Stored data =>

####################

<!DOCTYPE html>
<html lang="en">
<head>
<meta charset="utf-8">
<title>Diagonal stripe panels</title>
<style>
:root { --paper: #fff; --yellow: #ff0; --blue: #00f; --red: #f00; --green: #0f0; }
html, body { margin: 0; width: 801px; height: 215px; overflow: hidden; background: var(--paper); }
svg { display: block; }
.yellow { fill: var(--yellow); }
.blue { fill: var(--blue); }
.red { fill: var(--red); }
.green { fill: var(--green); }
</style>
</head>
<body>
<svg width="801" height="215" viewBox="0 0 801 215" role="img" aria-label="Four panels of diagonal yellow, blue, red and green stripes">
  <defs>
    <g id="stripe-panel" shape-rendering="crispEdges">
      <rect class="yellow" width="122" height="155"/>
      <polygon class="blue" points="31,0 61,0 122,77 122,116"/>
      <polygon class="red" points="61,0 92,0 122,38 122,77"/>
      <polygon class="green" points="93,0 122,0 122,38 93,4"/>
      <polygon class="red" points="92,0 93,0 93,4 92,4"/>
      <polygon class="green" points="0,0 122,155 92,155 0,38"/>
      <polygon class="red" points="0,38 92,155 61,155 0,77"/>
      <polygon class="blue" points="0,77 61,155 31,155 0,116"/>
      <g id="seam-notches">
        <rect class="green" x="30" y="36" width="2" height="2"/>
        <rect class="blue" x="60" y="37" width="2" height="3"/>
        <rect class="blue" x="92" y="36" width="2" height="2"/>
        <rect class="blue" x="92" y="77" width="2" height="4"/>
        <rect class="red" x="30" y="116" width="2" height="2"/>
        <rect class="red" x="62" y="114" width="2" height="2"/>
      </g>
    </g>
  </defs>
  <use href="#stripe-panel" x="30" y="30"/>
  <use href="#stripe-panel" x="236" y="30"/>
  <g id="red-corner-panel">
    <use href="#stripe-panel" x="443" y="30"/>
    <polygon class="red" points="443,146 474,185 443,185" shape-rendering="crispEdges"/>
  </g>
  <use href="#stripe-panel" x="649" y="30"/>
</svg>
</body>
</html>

####################

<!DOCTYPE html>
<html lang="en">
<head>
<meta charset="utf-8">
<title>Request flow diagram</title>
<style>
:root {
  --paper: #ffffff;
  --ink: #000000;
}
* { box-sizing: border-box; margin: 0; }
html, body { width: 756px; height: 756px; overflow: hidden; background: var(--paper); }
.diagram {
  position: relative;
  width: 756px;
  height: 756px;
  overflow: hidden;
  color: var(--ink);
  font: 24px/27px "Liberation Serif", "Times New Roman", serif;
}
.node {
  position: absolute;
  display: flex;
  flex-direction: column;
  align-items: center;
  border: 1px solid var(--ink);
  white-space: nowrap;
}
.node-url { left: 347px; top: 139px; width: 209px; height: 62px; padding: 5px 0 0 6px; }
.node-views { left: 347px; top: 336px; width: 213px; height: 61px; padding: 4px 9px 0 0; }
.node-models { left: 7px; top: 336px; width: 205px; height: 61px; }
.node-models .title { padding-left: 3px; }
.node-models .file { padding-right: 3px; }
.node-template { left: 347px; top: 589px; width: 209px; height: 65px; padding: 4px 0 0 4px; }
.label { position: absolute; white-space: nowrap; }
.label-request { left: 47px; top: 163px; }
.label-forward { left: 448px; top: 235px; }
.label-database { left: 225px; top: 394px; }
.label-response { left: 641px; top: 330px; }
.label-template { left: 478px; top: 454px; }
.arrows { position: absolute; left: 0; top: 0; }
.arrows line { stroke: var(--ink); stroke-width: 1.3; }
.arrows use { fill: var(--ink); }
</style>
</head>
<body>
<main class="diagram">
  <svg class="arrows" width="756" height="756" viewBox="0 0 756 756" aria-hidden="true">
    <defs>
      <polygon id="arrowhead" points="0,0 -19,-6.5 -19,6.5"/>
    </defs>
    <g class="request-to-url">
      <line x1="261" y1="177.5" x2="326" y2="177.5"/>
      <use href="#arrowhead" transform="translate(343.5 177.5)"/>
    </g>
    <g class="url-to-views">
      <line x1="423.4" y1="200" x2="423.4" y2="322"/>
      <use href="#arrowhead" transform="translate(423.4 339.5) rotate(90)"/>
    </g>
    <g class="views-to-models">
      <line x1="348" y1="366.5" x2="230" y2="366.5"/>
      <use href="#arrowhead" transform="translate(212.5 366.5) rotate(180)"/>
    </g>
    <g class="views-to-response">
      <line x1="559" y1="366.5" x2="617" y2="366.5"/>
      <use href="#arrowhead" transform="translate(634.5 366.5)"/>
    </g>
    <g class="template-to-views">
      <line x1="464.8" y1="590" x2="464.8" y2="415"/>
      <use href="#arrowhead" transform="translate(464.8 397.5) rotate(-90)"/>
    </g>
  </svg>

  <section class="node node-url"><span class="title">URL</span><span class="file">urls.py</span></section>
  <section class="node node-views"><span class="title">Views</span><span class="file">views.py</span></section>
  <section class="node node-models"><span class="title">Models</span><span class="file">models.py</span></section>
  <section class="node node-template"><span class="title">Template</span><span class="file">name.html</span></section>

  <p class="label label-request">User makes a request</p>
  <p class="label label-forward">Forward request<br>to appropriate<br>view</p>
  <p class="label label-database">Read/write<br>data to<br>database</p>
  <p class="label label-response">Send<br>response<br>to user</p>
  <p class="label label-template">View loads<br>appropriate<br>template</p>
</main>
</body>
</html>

####################

Activity => Check the lines above and copy each one that includes "href".

Solved exercise =>
  <use href="#stripe-panel" x="30" y="30"/>
  <use href="#stripe-panel" x="236" y="30"/>
    <use href="#stripe-panel" x="443" y="30"/>
  <use href="#stripe-panel" x="649" y="30"/>
      <use href="#arrowhead" transform="translate(343.5 177.5)"/>
      <use href="#arrowhead" transform="translate(423.4 339.5) rotate(90)"/>
      <use href="#arrowhead" transform="translate(212.5 366.5) rotate(180)"/>
      <use href="#arrowhead" transform="translate(634.5 366.5)"/>
      <use href="#arrowhead" transform="translate(464.8 397.5) rotate(-90)"/>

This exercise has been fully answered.